▶ **Task requirements**: In the records below, find each line that holds "desk" and return it.

Content starts

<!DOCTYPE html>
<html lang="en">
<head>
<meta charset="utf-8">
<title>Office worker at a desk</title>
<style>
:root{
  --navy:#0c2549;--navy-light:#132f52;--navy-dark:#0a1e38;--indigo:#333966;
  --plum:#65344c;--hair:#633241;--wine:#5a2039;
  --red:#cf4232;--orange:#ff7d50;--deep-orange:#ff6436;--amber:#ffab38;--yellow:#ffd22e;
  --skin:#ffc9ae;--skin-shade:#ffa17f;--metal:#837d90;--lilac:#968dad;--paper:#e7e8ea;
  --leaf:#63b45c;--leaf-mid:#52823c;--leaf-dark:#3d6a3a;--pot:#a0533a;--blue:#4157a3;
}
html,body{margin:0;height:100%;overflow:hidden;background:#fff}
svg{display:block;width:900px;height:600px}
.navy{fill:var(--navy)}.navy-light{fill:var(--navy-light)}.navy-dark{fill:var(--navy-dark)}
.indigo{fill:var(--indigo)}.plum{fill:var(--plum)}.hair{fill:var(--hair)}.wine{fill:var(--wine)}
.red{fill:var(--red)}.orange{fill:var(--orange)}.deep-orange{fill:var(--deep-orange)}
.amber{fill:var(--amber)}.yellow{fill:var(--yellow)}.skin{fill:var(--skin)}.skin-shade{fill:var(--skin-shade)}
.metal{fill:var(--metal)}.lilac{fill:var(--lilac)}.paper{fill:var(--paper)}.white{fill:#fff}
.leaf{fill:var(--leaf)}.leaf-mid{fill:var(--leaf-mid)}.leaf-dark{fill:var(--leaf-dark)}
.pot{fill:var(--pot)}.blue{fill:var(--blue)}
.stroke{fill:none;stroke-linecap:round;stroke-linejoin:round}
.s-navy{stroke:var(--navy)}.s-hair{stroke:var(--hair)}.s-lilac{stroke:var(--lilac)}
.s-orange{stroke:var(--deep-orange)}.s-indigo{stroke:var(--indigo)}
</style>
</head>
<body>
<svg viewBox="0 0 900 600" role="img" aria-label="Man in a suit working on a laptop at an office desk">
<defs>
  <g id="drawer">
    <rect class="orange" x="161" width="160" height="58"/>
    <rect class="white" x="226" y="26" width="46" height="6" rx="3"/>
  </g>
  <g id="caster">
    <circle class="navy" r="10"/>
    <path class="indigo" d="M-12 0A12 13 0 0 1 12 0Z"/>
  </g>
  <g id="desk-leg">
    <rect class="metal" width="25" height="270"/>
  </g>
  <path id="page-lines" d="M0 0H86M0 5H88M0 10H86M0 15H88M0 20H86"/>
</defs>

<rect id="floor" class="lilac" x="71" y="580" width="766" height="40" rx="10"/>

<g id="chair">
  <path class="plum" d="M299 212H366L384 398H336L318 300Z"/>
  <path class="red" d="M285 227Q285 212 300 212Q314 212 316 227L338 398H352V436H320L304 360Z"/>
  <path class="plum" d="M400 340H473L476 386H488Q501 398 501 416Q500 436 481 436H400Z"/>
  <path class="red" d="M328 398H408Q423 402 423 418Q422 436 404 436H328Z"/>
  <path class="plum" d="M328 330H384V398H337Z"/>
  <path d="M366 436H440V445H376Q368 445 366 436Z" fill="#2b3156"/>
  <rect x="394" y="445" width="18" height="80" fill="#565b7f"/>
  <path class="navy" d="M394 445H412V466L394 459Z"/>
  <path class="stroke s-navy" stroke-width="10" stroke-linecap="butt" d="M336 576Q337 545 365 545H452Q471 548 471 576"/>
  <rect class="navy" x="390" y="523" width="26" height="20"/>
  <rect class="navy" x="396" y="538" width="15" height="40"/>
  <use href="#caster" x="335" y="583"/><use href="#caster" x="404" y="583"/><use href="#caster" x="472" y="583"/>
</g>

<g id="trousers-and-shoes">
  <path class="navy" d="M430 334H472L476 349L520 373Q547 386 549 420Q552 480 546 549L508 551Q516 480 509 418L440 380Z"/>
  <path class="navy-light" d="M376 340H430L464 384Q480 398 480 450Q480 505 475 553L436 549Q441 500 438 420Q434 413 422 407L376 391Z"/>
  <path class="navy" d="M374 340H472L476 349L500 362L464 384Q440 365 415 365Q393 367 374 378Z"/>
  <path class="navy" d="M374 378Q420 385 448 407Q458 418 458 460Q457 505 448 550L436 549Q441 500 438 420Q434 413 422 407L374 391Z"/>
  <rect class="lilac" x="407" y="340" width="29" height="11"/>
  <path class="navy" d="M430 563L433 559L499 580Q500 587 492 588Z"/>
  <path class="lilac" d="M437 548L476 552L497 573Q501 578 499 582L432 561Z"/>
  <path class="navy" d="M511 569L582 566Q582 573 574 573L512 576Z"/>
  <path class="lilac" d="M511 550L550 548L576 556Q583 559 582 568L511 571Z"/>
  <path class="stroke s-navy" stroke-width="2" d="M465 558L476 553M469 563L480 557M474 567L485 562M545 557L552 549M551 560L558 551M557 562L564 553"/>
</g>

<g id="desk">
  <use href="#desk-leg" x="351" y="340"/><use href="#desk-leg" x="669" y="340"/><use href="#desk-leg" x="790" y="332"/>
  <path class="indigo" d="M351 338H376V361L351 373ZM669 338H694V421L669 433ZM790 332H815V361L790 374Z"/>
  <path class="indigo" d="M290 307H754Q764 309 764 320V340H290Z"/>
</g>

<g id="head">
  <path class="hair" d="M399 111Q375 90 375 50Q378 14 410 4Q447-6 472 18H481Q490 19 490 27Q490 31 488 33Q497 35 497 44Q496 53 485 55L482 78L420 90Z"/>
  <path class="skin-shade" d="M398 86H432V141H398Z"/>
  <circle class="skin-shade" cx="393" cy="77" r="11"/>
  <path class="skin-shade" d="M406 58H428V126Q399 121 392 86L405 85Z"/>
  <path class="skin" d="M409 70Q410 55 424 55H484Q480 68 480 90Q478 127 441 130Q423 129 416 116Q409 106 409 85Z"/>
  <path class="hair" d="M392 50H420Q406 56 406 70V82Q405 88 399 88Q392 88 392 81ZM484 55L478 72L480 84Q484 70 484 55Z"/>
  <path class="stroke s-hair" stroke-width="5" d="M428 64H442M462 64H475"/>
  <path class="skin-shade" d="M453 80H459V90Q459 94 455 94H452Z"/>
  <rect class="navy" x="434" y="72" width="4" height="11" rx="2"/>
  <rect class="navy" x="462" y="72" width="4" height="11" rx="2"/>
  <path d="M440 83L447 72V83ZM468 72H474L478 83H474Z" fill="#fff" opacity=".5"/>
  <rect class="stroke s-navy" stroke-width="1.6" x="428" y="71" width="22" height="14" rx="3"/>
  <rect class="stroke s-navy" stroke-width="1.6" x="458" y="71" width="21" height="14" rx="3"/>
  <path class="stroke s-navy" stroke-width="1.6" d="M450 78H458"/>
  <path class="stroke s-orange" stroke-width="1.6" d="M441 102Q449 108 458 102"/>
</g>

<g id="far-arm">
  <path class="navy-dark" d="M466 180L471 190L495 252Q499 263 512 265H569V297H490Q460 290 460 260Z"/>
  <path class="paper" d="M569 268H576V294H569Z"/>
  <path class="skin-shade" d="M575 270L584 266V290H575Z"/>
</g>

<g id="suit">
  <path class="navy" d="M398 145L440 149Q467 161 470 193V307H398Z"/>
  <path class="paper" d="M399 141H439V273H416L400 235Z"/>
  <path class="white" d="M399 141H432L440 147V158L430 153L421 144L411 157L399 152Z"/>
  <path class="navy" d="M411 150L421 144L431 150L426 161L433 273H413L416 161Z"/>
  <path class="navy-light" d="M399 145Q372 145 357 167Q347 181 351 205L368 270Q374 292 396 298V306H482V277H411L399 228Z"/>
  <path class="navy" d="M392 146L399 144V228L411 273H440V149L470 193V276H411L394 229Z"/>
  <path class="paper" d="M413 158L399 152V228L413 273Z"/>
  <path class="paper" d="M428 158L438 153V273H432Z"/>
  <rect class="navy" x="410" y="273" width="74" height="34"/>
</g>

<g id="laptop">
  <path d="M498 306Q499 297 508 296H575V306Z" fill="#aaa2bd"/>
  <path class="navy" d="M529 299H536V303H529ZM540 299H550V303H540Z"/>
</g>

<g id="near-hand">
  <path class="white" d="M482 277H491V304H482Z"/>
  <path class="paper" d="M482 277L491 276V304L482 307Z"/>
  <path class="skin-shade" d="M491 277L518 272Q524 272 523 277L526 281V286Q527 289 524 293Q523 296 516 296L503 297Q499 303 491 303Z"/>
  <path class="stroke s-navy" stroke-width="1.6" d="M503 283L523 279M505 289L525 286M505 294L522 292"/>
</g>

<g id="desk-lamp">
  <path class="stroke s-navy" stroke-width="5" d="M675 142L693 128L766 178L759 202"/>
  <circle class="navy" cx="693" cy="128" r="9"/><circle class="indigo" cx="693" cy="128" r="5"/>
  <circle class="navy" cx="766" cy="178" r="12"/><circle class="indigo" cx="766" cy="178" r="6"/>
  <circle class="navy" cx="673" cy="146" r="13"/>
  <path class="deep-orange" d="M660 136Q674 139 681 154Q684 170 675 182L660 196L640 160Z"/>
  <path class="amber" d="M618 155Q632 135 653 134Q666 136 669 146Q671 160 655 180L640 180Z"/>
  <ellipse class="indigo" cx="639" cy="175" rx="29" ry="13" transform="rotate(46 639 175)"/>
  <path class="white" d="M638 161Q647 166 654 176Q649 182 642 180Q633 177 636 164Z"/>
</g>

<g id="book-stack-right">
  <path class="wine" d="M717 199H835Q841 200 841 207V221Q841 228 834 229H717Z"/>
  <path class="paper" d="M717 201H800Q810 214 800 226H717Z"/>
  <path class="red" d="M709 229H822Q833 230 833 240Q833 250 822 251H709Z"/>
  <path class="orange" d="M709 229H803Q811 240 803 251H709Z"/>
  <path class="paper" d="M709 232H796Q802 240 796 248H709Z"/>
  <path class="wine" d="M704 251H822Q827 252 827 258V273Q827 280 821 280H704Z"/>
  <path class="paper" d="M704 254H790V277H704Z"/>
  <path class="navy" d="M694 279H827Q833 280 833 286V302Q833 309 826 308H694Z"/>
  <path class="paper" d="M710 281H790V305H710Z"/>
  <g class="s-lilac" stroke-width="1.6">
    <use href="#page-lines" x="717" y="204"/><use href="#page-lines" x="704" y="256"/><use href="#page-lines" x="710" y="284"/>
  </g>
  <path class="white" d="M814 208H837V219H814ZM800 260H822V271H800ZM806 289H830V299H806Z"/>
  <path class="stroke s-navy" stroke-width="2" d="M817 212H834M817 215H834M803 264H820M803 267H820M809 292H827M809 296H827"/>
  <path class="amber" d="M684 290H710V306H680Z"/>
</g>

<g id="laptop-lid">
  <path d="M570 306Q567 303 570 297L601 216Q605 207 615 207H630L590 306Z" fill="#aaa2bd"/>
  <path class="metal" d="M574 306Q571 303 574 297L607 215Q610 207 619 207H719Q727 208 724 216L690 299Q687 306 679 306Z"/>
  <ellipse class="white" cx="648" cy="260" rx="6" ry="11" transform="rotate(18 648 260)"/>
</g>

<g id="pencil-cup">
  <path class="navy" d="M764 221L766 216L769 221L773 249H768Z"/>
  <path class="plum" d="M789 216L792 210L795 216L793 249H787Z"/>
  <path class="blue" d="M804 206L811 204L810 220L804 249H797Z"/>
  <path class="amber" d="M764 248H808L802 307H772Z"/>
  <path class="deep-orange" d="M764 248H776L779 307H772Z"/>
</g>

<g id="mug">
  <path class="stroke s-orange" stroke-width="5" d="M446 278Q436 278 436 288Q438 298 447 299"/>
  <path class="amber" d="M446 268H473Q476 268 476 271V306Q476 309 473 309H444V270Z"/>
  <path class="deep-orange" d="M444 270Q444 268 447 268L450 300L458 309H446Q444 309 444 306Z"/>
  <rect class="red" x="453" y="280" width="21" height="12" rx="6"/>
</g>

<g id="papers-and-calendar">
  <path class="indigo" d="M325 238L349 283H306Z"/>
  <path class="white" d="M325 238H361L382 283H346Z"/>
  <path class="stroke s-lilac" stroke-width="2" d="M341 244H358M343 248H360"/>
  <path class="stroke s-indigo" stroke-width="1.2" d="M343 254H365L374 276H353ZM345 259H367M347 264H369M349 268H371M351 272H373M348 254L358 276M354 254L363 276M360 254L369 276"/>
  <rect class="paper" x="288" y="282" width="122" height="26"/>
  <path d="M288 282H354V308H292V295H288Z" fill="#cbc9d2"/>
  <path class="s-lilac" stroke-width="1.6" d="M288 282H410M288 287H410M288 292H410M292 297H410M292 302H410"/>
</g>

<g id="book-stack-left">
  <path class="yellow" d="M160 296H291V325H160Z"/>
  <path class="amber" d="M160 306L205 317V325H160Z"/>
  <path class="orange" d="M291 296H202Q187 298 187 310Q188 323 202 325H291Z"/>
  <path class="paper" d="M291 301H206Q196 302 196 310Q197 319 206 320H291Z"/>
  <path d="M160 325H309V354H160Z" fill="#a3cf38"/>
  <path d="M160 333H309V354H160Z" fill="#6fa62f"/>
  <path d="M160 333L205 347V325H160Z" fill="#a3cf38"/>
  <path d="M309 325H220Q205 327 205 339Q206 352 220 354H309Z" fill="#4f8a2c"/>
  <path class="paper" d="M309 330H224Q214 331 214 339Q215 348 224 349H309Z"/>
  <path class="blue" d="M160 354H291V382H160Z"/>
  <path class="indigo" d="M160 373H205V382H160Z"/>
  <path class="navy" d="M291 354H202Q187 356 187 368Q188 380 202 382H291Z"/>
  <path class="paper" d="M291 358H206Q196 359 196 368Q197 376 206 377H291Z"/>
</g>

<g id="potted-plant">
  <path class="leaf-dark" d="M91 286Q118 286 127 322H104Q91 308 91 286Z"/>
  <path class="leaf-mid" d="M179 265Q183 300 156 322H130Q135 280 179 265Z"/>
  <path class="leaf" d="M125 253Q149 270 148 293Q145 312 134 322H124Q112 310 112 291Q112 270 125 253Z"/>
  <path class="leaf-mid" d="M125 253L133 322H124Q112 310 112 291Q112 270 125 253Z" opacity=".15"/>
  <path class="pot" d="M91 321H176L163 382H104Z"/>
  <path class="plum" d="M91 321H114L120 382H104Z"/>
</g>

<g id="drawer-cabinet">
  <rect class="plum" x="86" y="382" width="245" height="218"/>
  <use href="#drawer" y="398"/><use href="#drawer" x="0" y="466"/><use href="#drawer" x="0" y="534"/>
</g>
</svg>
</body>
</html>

Content ends

▶ **Task output**:
<title>Office worker at a desk</title>
<svg viewBox="0 0 900 600" role="img" aria-label="Man in a suit working on a laptop at an office desk">
  <g id="desk-leg">
<g id="desk">
  <use href="#desk-leg" x="351" y="340"/><use href="#desk-leg" x="669" y="340"/><use href="#desk-leg" x="790" y="332"/>
<g id="desk-lamp">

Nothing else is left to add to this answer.